### Dataset
Start of Block
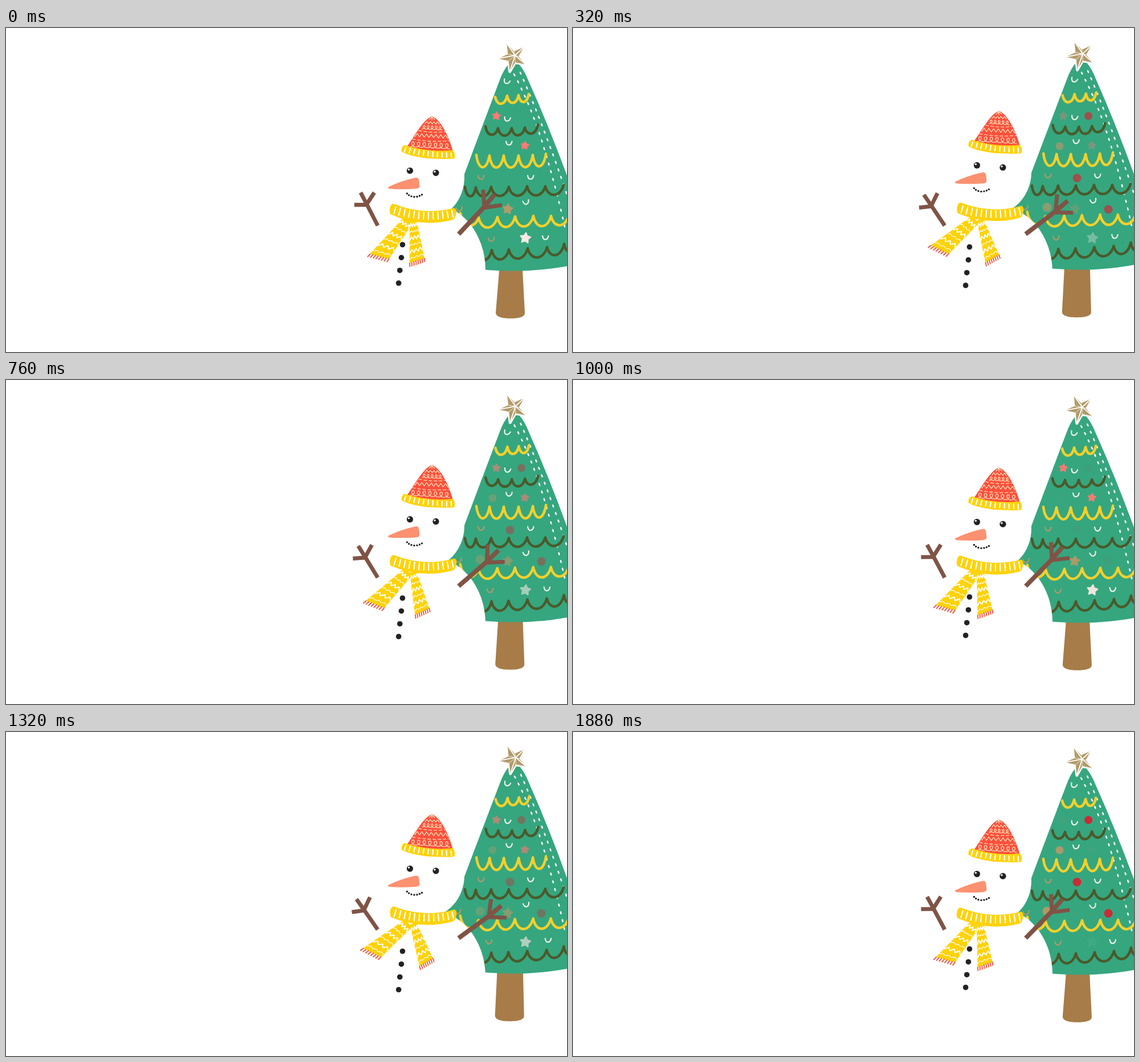
Write an HTML page that moves like this. It is 984 px wide and 569 px high and loops after 1920 ms.

```html
<!DOCTYPE html>
<html lang="en">
<head>
<meta charset="utf-8">
<title>Snowman and tree</title>
<style>
html, body { margin: 0; width: 100%; height: 100%; overflow: hidden; background: #fff; }
svg { display: block; width: 984px; height: 569px; }
path, line { stroke-linecap: round; stroke-linejoin: round; }
.line { fill: none; }
.arm { fill: none; stroke: #7f5446; stroke-width: 7; }
.arm path { stroke-linecap: butt; stroke-linejoin: miter; }
.knit { fill: none; stroke: #ffdcb4; stroke-width: 1.3; }
.tick { stroke: #fff; stroke-width: 2.2; }
</style>
</head>
<body>
<svg viewBox="0 0 984 569">
  <g id="tree">
    <path id="trunk" fill="#a77c49"/>
    <path fill="#36a67f" d="M882 63Q872 74 865 94Q834 176 802 262Q786 290 769 310L740 413Q860 431 930 425Q965 423 1010 413L985 262Q952 172 917 94Q909 74 900 64Z"/>
    <g id="dashes" class="line" stroke="#fff" stroke-width="2.6" opacity=".95">
      <path stroke-dasharray="3 11" d="M902 78Q925 130 950 197T986 300"/>
      <path stroke-dasharray="3 11" d="M891 81Q922 138 945 215T982 358"/>
    </g>
    <g id="garlands" class="line" stroke-width="4.5"></g>
    <g id="smiles" class="line" stroke-width="2.2"></g>
    <g id="topper"></g>
  </g>
  <g id="stars"></g>
  <g id="balls"></g>

  <g id="body">
    <ellipse cx="741" cy="425" rx="100" ry="118" fill="#fff"/>
    <g id="buttons" fill="#222"></g>
  </g>
  <g id="head">
    <ellipse cx="735" cy="262" rx="69" ry="75" fill="#fff"/>
    <g id="face" fill="#222"></g>
    <path fill="#fb9170" d="M671 279Q694 268 718 263Q724 261.500 724.500 269L725.500 277Q725.500 282 719 282.300Q695 284 674 282.500Q668 281.500 671 279Z"/>
    <path fill="#ff503c" d="M747 155C731 161 717 190 702 210Q742 222 784 217C777 190 762 160 747 155Z"/>
    <g id="knit" class="knit"></g>
    <path fill="#ffd20a" d="M699 205.500Q741 219 784 214.500Q789 221 786.500 229Q783 231 740 229Q708 225 694 217.500Q692 210 699 205.500Z"/>
    <g id="brim" class="tick"></g>
  </g>
  <g id="leftTail"></g>
  <g id="rightTail"></g>
  <g id="collar">
    <path fill="#ffd20a" d="M681 309Q732 330 786 316Q791 318 789.500 326Q788 335 783 337Q728 351 674 327Q671 317 676 310Q678 308 681 309Z"/>
    <g id="ribs" class="tick"></g>
  </g>
  <g id="leftArm" class="arm">
    <path d="M652 347L632 308L622 289"/>
    <path d="M633 309L646 289M635 310.500L611 310.500"/>
  </g>
  <g id="rightArm" class="arm">
    <path d="M794 362L838 315L857 292" stroke-width="8"/>
    <path d="M839 314L837 284M836 316L870 311"/>
  </g>
</svg>
<script>
const LOOP = 1920, STEP = 40, HALF = 480;
const $ = id => document.getElementById(id);
const add = (id, markup) => $(id).insertAdjacentHTML('beforeend', markup);
const circle = (x, y, r, fill) =>
  `<circle cx="${x}" cy="${y}" r="${r}"${fill ? ` fill="${fill}"` : ''}/>`;
const pathOf = pts => 'M' + pts.map(p => p.map(v => v.toFixed(2)).join(' ')).join('L');
const WHITE = '#eef3e6', GOLD = '#b29a69', YELLOW = '#f3d02b', OLIVE = '#4a5a2b';

function starPoints(x, y, outer, inner, turn) {
  return Array.from({ length: 10 }, (_, i) => {
    const a = (turn + i * 36) * Math.PI / 180, r = i % 2 ? inner : outer;
    return [x + r * Math.cos(a), y + r * Math.sin(a)];
  });
}

// Garlands: x, y of each cusp, then the dip below it
function garland(color, dip, pts) {
  let d = `M${pts[0]}`;
  for (let i = 1; i < pts.length; i++) {
    const [ax, ay] = pts[i - 1], [bx, by] = pts[i], w = bx - ax;
    const low = (ay + by) / 2 + dip * 1.33;
    d += `C${ax + w * .15} ${low} ${bx - w * .2} ${low} ${bx} ${by}`;
  }
  add('garlands', `<path stroke="${color}" d="${d}"/>`);
}
garland(YELLOW, 13, [[858, 121], [879, 119], [899, 118], [917, 116]]);
garland(OLIVE, 13, [[841, 173], [863, 176], [887, 176], [910, 175], [933, 170]]);
garland(YELLOW, 21, [[825, 223], [848, 224], [873, 224], [899, 224], [924, 223], [947, 221]]);
garland(OLIVE, 16, [[805, 279], [824, 280], [851, 279], [882, 279], [914, 278], [946, 278], [978, 276]]);
garland(YELLOW, 18, [[797, 325], [829, 333], [862, 332], [893, 331], [925, 330], [956, 330], [988, 327]]);
garland(OLIVE, 17, [[826, 391], [852, 390], [882, 389], [915, 387], [949, 385], [979, 379], [1000, 373]]);

// Little hooks: x, y, tilt, colour, sideways drift
const hooks = [
  [878, 94, 20, WHITE, 0], [879, 160, 10, WHITE, 0], [882, 202, 0, WHITE, 0],
  [920, 262, 0, WHITE, 0], [912, 306, -15, WHITE, 1], [946, 368, 0, WHITE, 7],
  [833, 262, 0, GOLD, 0], [795, 318, -10, GOLD, -3], [851, 371, -5, GOLD, -4.5]
].map(([x, y, tilt, color, drift]) => {
  add('smiles', `<path stroke="${color}" d="M-5 -3Q-4 3.500 0 3.500Q4.500 3 5.500 -3"/>`);
  return { el: $('smiles').lastElementChild, x, y, tilt, drift };
});

// Tree topper with facets
const tip = starPoints(889, 51, 26, 10, 246);
const tipPath = pathOf(tip) + 'Z';
add('topper', `<path d="${tipPath}" fill="#fff" stroke="#fff" stroke-width="5"/>
  <path d="${tipPath}" fill="${GOLD}"/>`);
tip.forEach(([x, y], i) => add('topper',
  `<path d="M893 48L${x} ${y}" stroke="#fff" stroke-width="${i % 2 ? .8 : 1.8}"/>`));

for (const [x, y, r, color] of [[860, 154.5, 8, '#fb7a72'], [910, 206.5, 8, '#fb7a72'],
  [880, 318, 10, GOLD], [911, 369, 10.5, '#f8e9e2']])
  add('stars', `<path d="${pathOf(starPoints(x, y, r - 1, r * .48, -83))}Z" fill="${color}" stroke="${color}" stroke-width="2"/>`);

for (const [x, y, r, color] of [[904, 154.5, 7, '#d12634'], [853.5, 207.5, 7, GOLD],
  [884, 263.5, 7.5, '#d12634'], [939, 318.5, 7.5, '#d12634'], [831.5, 315, 8, GOLD]])
  add('balls', circle(x, y, r, color));

[[695.5, 380.5], [693.5, 403.2], [690.8, 425.7], [688.7, 448]].forEach(([x, y]) =>
  add('buttons', circle(x, y, 4.8)));

for (const [x, y] of [[708.5, 250.5], [754, 254.3]])
  add('face', circle(x, y, 5.6) + circle(x - 2, y - 2, 1.7, '#fff'));
[[703.5, 290.7], [706.7, 293.6], [711, 295.6], [716, 296.5], [721, 296.2], [725.5, 294.8], [729.5, 292.7]]
  .forEach(([x, y]) => add('face', circle(x, y, 1.7)));

// Hat pattern
function zigzag(x0, x1, y, tilt, n, amp) {
  const pts = Array.from({ length: n + 1 }, (_, i) =>
    [x0 + (x1 - x0) * i / n, y + tilt * i / n + (i % 2 ? -amp : amp)]);
  add('knit', `<path d="${pathOf(pts)}"/>`);
}
function loops(x0, x1, y, tilt, n, r) {
  const count = n * 14;
  const pts = Array.from({ length: count + 1 }, (_, i) => {
    const k = i / count, a = k * n * 2 * Math.PI;
    return [x0 + (x1 - x0) * k + r * Math.sin(a), y + tilt * k + r * Math.cos(a)];
  });
  add('knit', `<path d="${pathOf(pts)}"/>`);
}
add('knit', '<path d="M747 156L742 161M747 156L747 162M747 156L752 161"/>');
zigzag(735, 760, 166, 1, 8, 2);
loops(730, 765, 174, 2, 5, 3.2);
add('knit', '<path stroke-dasharray="5 4" d="M724 180Q746 185 771 182"/>');
zigzag(717, 775, 188, 3, 14, 3);
add('knit', '<path stroke-dasharray="5 4" d="M713 195Q744 201 777 198"/>');
loops(709, 778, 204, 4, 7, 4.5);

const ticks = (id, n, place) => {
  for (let i = 0; i < n; i++) {
    const [x, y, lean, len] = place(i / (n - 1));
    add(id, `<line x1="${x + lean}" y1="${y}" x2="${x - lean}" y2="${y + len}"/>`);
  }
};
ticks('brim', 11, k => [700 + 81 * k, 209.5 + 19 * k - 9 * k * k, 1.3 - 1.6 * k, 8]);
ticks('ribs', 13, k => [682 + 101 * k, 314 + 32 * k - 26 * k * k, 1.8 - 3 * k, 12]);

// A scarf tail hangs down from 0,0: half widths, then end heights left and right
function tail(id, top, w, left, right) {
  const edge = (k, s) => {
    const half = top + (w - top) * k;
    return [s * half, k * (left + right) / 2 + k * s * (right - left) / 2];
  };
  add(id, `<path fill="#ffd20a" d="${pathOf([[-top, 0], [top, 0], [w, right], [-w, left]])}Z"/>`);
  for (let row = 0; row < 6; row++) {
    const k = .12 + row * .155, n = 6, amp = row % 2 ? 1.2 : 3;
    const pts = Array.from({ length: n + 1 }, (_, i) => {
      const [x, y] = edge(k, (i / n * 2 - 1) * .97);
      return [x, y + (i % 2 ? -amp : amp)];
    });
    add(id, `<path class="line" stroke="#fff" stroke-width="${row % 2 ? 1.2 : 1.9}" d="${pathOf(pts)}"/>`);
  }
  for (let i = 0; i < 8; i++) {
    const [x, y] = edge(1, i / 3.5 - 1);
    add(id, `<line x1="${x * .97}" y1="${y}" x2="${x}" y2="${y + 6}" stroke="#f4523c" stroke-width="1.9"/>`);
  }
}
tail('leftTail', 9, 16, 89, 75);
tail('rightTail', 6, 13.5, 75, 69);

const put = (id, value) => $(id).setAttribute('transform', value);

function pose(t) {
  const cycle = t % (2 * HALF);
  const p = 1 - Math.abs(cycle / HALF - 1);
  // The second glow takes twice as long as the first
  const glow = t < 2 * HALF ? p : t / (2 * HALF) - 1;

  put('tree', `matrix(1 0 ${-.0075 * p} ${1 + .0037 * p} ${1.97 * p} ${-4.6 * p})`);
  const l = 865 - 3.5 * p, r = 906 + 2.3 * p;
  $('trunk').setAttribute('d',
    `M${l} 420L${l - .3} 430L859 500Q859 510 885 510T910 500L${r + .3} 430L${r} 420Z`);
  for (const h of hooks)
    h.el.setAttribute('transform', `translate(${h.x + h.drift * p} ${h.y}) rotate(${h.tilt})`);
  $('stars').setAttribute('opacity', 1 - glow);
  $('balls').setAttribute('opacity', glow);

  put('body', `translate(0 ${6 * p})`);
  put('head', `translate(0 ${-14 * p})`);
  put('leftTail', `translate(706 ${337 - p}) rotate(${38.4 + 17 * p})`);
  put('rightTail', `translate(714 ${337 - p}) rotate(${-5.5 - 17.5 * p})`);
  put('collar', `translate(${p} ${-4.3 * p}) rotate(${-1.6 * p} 732 328)`);
  put('leftArm', `rotate(${-10 * p} 652 347)`);
  put('rightArm', `rotate(${14.4 * p} 794 361)`);
}

function tick() {
  pose(Math.floor(performance.now() % LOOP / STEP) * STEP);
  requestAnimationFrame(tick);
}
tick();
</script>
</body>
</html>
```
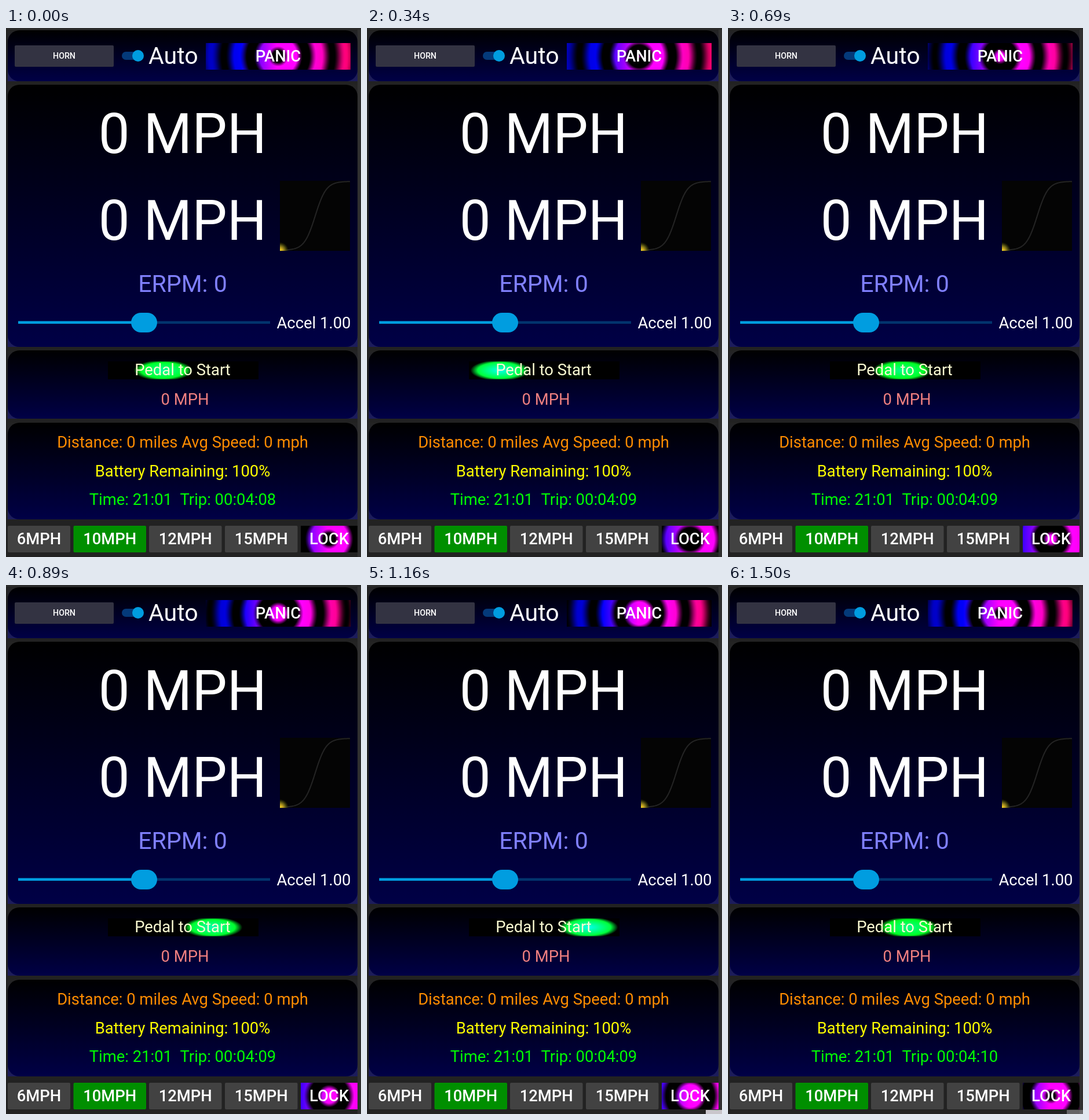
Animation, 613 px wide and 914 px high, one loop 1570 ms. Source, as an HTML page with a canvas:

```html
<!DOCTYPE html>
<html lang="en">
<head>
<meta charset="utf-8">
<title>Ride dashboard</title>
<style>
  html, body { margin: 0; width: 613px; height: 914px; overflow: hidden; background: #222; }
  canvas { display: block; }
</style>
</head>
<body>
<canvas id="stage" width="613" height="914"></canvas>
<script>
const ctx = document.getElementById('stage').getContext('2d');
const LOOP = 1570, STEPS = 23, STEP = LOOP / STEPS;
const OMEGA = 2 * Math.PI / 1.64;
const EM = 13.7, MID = 305;
const BLUE = '#009de0', TRACK = '#02346e';
const clamp = v => Math.max(0, Math.min(1, v));

function box(x, y, w, h, fill, radius = 0) {
  ctx.fillStyle = fill;
  ctx.beginPath();
  ctx.roundRect(x, y, w, h, radius);
  ctx.fill();
}

function text(str, x, y, ems, color = '#fff', weight = 400, align = 'center') {
  ctx.font = `${weight} ${ems * EM}px Roboto, sans-serif`;
  ctx.textAlign = align;
  ctx.fillStyle = color;
  ctx.fillText(str, x, y);
}

function vertical(y, h, top, bottom) {
  const g = ctx.createLinearGradient(0, y, 0, y + h);
  g.addColorStop(0, top);
  g.addColorStop(1, bottom);
  return g;
}

function card(y, h) {
  box(3, y, 604, h, vertical(y, h, '#242424', '#1c1c5c'));
  box(3, y, 604, h, vertical(y, h, '#000', '#000046'), 20);
}

// Fill a rectangle per pixel; colorAt gets offsets from the centre, returns rgb in 0..1
function shade(x, y, w, h, colorAt) {
  const img = ctx.createImageData(w, h);
  for (let j = 0, p = 0; j < h; j++) {
    for (let i = 0; i < w; i++, p += 4) {
      const rgb = colorAt(i + 0.5 - w / 2, j + 0.5 - h / 2);
      for (let c = 0; c < 3; c++) img.data[p + c] = 255 * clamp(rgb[c]);
      img.data[p + 3] = 255;
    }
  }
  ctx.putImageData(img, x, y);
}

// Rings run outwards and lose contrast with distance
function rings(x, y, w, h, t) {
  shade(x, y, w, h, (dx, dy) => {
    const r = Math.hypot(dx, dy);
    const wave = Math.cos(r * 2 * Math.PI / 46 - OMEGA * (t + 0.08));
    const light = clamp(0.5 - (0.35 + 0.85 * Math.exp(-r / 70)) * wave);
    const red = clamp((dx + 64) / 62);
    const blue = dx > 0 ? 1 - Math.max(0, dx - 40) * 0.0068 : 1 - Math.max(0, -dx - 60) * 0.004;
    return [red * light, 0, blue * light];
  });
}

function pedalGlow(t) {
  const swing = Math.sin(OMEGA * (t - 0.7));
  shade(176, 576, 260, 31, (dx, dy) => {
    const glow = Math.max(0, 1 - Math.hypot((dx - 78 * swing) / 51, dy / 18));
    return [0, 4 * glow, glow * (0.55 + 0.4 * swing * swing)];
  });
}

function curve() {
  const x = 473, y = 264, size = 121;
  box(x, y, size, size, '#040404');
  ctx.save();
  ctx.beginPath();
  ctx.rect(x, y, size, size);
  ctx.clip();
  ctx.beginPath();
  for (let i = 0; i <= size; i++) {
    ctx.lineTo(x + i, y + 1 + (size - 2) / (1 + Math.exp((i - 61) / 9.5)));
  }
  ctx.strokeStyle = '#242424';
  ctx.lineWidth = 2;
  ctx.stroke();
  const g = ctx.createRadialGradient(x, y + size, 0, x, y + size, 15);
  g.addColorStop(0, '#ffe020');
  g.addColorStop(0.35, '#c0a020');
  g.addColorStop(0.65, '#5c5814');
  g.addColorStop(1, '#40400000');
  box(x, y + size - 15, 15, 15, g);
  ctx.restore();
}

function speedButton(label, x, w, fill = '#424242') {
  box(x, 860, w, 46, fill, 2);
  text(label, x + w / 2, 892, 2, '#fff', 500);
}

function draw(frame) {
  const t = frame * STEP / 1000;
  box(0, 0, 613, 914, '#222');
  box(607, 0, 6, 914, '#303030');
  box(0, 0, 613, 3, '#2b2b2b');

  card(4, 88);
  box(15, 30, 171, 37, '#333342', 2);
  text('HORN', 100.5, 53, 1.04, '#fff', 500);
  box(200, 41, 34, 14, '#043a7a', 7);
  box(218, 38, 20, 20, BLUE, 10);
  text('Auto', 246, 62, 3, '#fff', 400, 'left');
  rings(345, 26, 250, 46, t);
  text('PANIC', 470, 58, 2, '#fff', 500);

  card(98, 453);
  text('0 MPH', MID, 216, 7);
  text('0 MPH', MID, 366, 7);
  curve();
  text('ERPM: 0', MID, 456, 3, '#8080ff');
  box(21, 506.5, 435, 4.5, TRACK);
  box(21, 506.5, 217, 4.5, BLUE);
  box(216, 492, 45, 34, BLUE, 17);
  text('Accel 1.00', 467.5, 518.5, 2, '#fff', 400, 'left');

  card(557, 118);
  pedalGlow(t);
  text('Pedal to Start', MID, 600, 2, '#fafad2');
  text('0 MPH', 309, 651, 2, '#f08080');

  card(682, 167);
  text('Distance: 0 miles Avg Speed: 0 mph', MID, 725, 2, '#ff8c00');
  text('Battery Remaining: 100%', MID, 775, 2, '#ff0');
  const seconds = 8 + (frame >= 5) + (frame >= 20);
  text(`Time: 21:01\u00a0 Trip: 00:04:${String(seconds).padStart(2, '0')}`, MID, 824, 2, '#0f0');

  speedButton('6MPH', 3, 108);
  speedButton('10MPH', 116.5, 125.5, '#008f00');
  speedButton('12MPH', 247, 125.5);
  speedButton('15MPH', 378, 125.5);
  rings(509, 860, 98, 46, t);
  text('LOCK', 558, 892, 2, '#fff', 500);

  // Grey tab that shows briefly in the bottom corner
  ctx.globalAlpha = frame < 18 ? clamp((frame - 13) / 3) : 1 - (frame - 17) * 0.12;
  box(585, 907, 28, 7, '#c8c5cb');
  ctx.globalAlpha = 1;
}

let shown = -1;
function tick() {
  const frame = Math.min(STEPS - 1, Math.floor((performance.now() % LOOP + 6) / STEP));
  if (frame !== shown) draw(shown = frame);
  requestAnimationFrame(tick);
}
tick();
</script>
</body>
</html>
```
End of Block
### Exercise requirements
Look through the entries. Copy out each line with "smiles" in it.

### Response for this exercise
    <g id="smiles" class="line" stroke-width="2.2"></g>
  add('smiles', `<path stroke="${color}" d="M-5 -3Q-4 3.500 0 3.500Q4.500 3 5.500 -3"/>`);
  return { el: $('smiles').lastElementChild, x, y, tilt, drift };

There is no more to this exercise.